• TASK TO CARRY OUT:
Find the word "points" in the listing, and copy out each line where it turns up.
↓
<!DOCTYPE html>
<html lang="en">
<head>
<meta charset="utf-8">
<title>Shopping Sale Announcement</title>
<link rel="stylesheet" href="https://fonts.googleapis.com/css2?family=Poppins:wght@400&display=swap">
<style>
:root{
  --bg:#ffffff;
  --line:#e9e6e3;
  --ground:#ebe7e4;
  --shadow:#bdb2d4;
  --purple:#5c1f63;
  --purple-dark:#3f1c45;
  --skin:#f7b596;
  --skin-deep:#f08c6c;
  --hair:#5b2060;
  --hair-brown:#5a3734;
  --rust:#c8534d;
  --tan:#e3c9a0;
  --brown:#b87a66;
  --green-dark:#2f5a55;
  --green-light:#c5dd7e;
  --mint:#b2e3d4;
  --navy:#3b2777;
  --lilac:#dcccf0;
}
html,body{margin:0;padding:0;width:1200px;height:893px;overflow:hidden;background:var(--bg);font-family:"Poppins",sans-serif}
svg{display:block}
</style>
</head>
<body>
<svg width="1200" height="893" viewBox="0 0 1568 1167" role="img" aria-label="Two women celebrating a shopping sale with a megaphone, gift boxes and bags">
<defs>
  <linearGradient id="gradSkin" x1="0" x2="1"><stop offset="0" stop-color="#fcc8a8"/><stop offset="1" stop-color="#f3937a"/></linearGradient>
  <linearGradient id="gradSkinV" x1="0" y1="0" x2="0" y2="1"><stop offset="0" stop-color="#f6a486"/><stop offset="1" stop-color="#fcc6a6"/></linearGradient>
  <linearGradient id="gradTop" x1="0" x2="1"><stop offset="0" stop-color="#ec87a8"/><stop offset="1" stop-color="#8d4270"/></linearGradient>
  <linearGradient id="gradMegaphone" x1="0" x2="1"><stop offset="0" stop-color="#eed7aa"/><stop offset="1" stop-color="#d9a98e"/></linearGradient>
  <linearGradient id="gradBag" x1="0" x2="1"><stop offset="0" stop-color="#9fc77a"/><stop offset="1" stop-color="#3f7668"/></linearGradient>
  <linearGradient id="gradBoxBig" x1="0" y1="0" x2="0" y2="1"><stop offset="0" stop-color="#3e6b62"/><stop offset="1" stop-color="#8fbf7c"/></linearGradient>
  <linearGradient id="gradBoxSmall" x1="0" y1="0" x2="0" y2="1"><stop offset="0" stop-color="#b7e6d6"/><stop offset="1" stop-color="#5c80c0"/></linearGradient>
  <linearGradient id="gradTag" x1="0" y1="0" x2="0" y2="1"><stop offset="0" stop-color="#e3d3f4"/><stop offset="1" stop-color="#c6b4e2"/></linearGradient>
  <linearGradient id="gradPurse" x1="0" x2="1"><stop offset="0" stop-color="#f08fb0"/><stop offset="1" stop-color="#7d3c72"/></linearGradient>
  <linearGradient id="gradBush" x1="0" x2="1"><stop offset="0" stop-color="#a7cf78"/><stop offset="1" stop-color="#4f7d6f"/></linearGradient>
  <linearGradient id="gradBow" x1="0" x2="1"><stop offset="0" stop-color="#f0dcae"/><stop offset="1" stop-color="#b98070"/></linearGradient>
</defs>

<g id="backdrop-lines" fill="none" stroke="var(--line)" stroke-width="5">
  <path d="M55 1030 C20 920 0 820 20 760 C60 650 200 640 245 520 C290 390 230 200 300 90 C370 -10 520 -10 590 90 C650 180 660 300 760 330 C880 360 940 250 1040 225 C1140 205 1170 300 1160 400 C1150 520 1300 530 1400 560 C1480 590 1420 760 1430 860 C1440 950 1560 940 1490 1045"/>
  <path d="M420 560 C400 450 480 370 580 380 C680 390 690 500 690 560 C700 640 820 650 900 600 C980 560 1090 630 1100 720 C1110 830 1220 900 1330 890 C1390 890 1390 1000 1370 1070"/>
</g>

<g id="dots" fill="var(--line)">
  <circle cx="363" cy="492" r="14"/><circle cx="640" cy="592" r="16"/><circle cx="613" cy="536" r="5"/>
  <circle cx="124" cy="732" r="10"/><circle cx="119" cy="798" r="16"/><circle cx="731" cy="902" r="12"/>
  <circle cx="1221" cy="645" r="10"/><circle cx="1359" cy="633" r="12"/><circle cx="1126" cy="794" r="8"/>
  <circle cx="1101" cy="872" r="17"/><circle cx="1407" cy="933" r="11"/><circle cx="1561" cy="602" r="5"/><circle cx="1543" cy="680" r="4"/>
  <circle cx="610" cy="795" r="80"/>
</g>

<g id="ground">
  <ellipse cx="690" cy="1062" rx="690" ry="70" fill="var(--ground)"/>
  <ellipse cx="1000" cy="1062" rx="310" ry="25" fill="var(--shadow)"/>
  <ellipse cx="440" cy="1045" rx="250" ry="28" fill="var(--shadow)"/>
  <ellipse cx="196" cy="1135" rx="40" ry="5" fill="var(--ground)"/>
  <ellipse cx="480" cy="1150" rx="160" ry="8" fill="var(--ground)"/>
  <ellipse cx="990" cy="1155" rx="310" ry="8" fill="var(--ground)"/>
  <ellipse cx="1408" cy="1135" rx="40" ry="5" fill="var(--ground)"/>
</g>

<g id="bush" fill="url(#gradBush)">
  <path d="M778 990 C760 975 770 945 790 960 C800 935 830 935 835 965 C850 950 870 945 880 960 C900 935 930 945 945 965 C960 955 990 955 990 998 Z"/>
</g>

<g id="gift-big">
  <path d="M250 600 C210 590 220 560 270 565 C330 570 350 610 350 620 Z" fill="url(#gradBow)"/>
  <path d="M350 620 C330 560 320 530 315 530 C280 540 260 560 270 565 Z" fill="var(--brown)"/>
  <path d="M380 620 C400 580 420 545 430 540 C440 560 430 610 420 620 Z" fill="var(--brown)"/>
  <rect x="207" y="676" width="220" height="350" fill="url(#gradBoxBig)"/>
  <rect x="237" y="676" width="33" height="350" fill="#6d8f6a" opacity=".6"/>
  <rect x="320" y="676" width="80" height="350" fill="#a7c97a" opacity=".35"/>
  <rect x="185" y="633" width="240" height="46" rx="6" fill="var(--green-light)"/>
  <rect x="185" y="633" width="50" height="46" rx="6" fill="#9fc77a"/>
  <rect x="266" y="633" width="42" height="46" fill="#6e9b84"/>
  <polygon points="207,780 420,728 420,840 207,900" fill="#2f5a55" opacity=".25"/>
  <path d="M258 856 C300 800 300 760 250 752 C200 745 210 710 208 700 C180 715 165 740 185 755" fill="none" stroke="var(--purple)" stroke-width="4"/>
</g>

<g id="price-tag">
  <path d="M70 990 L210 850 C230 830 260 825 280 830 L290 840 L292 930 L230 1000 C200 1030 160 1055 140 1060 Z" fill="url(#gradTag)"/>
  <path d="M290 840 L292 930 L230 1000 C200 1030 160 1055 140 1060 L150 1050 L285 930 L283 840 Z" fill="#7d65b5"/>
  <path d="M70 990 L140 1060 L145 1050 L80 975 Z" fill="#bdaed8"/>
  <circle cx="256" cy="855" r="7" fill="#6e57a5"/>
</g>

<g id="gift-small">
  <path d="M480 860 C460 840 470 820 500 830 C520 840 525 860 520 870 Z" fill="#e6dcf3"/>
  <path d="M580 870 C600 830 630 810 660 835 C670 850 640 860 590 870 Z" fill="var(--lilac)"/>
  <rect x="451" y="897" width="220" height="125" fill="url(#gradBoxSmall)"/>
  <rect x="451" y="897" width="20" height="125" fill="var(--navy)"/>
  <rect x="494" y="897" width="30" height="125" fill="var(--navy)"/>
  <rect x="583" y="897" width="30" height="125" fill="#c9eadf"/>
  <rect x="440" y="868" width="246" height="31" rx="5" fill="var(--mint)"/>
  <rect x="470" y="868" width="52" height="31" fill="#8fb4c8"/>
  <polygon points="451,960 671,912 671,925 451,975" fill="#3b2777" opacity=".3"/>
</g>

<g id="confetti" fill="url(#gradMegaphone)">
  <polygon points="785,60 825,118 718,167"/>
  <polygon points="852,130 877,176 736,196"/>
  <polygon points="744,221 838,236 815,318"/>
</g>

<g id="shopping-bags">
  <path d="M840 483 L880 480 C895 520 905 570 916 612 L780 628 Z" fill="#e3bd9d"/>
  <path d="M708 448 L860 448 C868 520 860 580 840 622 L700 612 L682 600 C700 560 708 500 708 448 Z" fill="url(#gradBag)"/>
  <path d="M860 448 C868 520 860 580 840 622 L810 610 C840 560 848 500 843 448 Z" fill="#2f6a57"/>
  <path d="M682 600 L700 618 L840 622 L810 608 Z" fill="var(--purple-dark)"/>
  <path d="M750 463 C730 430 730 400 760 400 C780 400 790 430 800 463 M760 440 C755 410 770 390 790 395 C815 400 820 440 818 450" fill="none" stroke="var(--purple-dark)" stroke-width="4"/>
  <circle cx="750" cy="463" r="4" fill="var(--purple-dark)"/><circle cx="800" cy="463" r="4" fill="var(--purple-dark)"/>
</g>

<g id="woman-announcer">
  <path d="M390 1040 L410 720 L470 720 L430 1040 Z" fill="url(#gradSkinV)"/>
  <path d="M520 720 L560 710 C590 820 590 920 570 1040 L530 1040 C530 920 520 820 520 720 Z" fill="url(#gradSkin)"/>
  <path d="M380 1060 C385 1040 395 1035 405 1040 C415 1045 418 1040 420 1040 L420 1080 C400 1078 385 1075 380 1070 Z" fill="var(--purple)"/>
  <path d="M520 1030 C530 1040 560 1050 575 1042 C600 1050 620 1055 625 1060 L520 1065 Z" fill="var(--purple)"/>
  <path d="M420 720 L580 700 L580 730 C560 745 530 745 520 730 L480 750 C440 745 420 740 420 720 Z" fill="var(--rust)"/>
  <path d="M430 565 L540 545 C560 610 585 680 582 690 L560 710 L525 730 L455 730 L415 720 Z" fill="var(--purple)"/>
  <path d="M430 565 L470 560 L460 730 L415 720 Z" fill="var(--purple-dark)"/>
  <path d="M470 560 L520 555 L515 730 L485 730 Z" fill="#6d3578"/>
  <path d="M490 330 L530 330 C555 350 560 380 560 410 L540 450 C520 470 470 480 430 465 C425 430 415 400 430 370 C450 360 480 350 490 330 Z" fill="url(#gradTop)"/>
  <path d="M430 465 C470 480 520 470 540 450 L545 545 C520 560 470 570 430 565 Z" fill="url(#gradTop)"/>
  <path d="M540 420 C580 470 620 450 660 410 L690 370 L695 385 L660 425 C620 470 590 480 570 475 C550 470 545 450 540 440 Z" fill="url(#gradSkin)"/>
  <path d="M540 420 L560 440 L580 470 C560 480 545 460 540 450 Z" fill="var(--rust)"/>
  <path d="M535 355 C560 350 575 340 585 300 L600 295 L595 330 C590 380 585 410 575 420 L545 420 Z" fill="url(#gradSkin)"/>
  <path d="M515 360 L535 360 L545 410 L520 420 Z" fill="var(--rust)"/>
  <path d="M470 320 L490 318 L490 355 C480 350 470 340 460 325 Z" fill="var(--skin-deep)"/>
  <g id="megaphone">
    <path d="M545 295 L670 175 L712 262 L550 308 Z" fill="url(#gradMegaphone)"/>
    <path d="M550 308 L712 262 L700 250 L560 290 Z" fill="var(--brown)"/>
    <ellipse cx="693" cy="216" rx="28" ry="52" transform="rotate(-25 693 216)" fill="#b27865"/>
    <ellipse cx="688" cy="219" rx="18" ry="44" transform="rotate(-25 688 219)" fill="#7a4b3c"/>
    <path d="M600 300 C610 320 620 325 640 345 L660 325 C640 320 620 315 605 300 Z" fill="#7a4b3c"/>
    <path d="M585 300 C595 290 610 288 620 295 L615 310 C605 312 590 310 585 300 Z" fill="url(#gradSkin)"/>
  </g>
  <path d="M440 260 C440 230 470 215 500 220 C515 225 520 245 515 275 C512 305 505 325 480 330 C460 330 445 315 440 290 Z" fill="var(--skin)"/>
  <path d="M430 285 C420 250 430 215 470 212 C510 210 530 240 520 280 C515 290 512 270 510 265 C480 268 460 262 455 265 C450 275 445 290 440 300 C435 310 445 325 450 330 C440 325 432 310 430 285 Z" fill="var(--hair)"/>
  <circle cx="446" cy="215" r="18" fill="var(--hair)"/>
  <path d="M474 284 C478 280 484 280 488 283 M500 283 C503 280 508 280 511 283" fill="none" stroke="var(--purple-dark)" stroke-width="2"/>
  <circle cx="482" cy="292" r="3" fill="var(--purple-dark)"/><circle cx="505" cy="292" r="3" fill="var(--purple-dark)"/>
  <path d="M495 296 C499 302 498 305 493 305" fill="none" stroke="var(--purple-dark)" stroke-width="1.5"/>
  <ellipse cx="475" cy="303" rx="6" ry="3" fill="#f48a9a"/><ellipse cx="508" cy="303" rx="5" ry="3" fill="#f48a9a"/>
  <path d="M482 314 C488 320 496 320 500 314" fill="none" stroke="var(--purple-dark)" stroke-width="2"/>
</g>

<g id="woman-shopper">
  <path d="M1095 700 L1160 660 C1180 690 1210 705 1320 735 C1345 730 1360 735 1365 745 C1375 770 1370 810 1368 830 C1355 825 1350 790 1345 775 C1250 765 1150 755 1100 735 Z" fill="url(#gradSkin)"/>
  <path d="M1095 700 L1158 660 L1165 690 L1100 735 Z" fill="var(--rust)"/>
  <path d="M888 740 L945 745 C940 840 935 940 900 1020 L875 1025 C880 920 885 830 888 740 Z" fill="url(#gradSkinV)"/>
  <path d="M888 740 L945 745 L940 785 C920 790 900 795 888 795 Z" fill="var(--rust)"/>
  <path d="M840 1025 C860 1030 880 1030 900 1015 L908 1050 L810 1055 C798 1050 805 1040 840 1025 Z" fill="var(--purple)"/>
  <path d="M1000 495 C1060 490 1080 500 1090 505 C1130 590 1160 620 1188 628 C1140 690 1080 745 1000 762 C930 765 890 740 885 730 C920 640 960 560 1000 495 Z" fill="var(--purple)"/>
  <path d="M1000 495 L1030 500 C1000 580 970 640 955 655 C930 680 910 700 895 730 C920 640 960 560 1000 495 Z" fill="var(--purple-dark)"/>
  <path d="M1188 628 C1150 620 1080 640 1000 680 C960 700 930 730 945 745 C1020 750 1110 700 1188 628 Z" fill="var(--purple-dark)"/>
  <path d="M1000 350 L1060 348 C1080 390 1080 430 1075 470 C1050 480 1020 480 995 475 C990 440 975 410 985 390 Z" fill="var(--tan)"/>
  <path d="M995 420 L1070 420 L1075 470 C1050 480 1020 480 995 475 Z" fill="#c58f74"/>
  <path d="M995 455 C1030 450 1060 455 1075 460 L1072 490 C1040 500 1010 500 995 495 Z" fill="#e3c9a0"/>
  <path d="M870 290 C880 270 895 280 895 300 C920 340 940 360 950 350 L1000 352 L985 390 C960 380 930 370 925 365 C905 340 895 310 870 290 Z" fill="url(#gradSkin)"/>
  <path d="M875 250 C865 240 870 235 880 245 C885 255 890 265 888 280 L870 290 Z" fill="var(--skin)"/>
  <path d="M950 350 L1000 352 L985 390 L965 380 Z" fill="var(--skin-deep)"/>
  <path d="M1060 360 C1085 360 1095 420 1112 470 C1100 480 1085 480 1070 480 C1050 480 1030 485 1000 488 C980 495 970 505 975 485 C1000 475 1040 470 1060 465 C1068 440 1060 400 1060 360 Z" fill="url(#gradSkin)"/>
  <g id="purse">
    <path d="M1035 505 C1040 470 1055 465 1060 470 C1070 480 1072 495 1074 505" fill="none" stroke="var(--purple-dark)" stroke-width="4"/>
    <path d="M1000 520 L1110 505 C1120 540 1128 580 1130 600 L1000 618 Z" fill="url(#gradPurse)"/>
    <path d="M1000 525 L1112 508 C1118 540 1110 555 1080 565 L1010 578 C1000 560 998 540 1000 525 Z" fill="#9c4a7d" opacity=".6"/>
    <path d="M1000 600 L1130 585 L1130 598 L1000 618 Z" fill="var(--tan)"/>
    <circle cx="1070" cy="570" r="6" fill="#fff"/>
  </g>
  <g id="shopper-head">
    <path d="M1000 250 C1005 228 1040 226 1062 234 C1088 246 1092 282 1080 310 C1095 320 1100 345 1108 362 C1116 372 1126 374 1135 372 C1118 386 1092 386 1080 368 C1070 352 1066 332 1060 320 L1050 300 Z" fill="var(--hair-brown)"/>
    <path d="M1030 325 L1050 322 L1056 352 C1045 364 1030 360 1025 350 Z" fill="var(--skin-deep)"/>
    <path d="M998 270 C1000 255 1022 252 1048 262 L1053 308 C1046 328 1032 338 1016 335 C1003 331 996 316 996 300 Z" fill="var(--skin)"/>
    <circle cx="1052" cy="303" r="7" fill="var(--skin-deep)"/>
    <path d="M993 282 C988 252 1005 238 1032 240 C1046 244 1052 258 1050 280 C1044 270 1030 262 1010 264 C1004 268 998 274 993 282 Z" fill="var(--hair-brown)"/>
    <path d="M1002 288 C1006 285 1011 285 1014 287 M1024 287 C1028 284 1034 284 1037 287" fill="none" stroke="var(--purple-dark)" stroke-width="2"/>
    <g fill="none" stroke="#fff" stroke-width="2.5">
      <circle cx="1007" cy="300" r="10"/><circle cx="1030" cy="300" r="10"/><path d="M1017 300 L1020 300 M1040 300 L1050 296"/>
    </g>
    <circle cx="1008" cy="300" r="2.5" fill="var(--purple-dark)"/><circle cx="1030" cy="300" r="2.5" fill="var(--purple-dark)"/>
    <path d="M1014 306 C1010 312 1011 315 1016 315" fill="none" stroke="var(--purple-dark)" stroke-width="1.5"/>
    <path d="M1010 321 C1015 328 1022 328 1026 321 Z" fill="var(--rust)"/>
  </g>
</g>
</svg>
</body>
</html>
↑
• SOLUTION TO THIS PROBLEM:
  <polygon points="207,780 420,728 420,840 207,900" fill="#2f5a55" opacity=".25"/>
  <polygon points="451,960 671,912 671,925 451,975" fill="#3b2777" opacity=".3"/>
  <polygon points="785,60 825,118 718,167"/>
  <polygon points="852,130 877,176 736,196"/>
  <polygon points="744,221 838,236 815,318"/>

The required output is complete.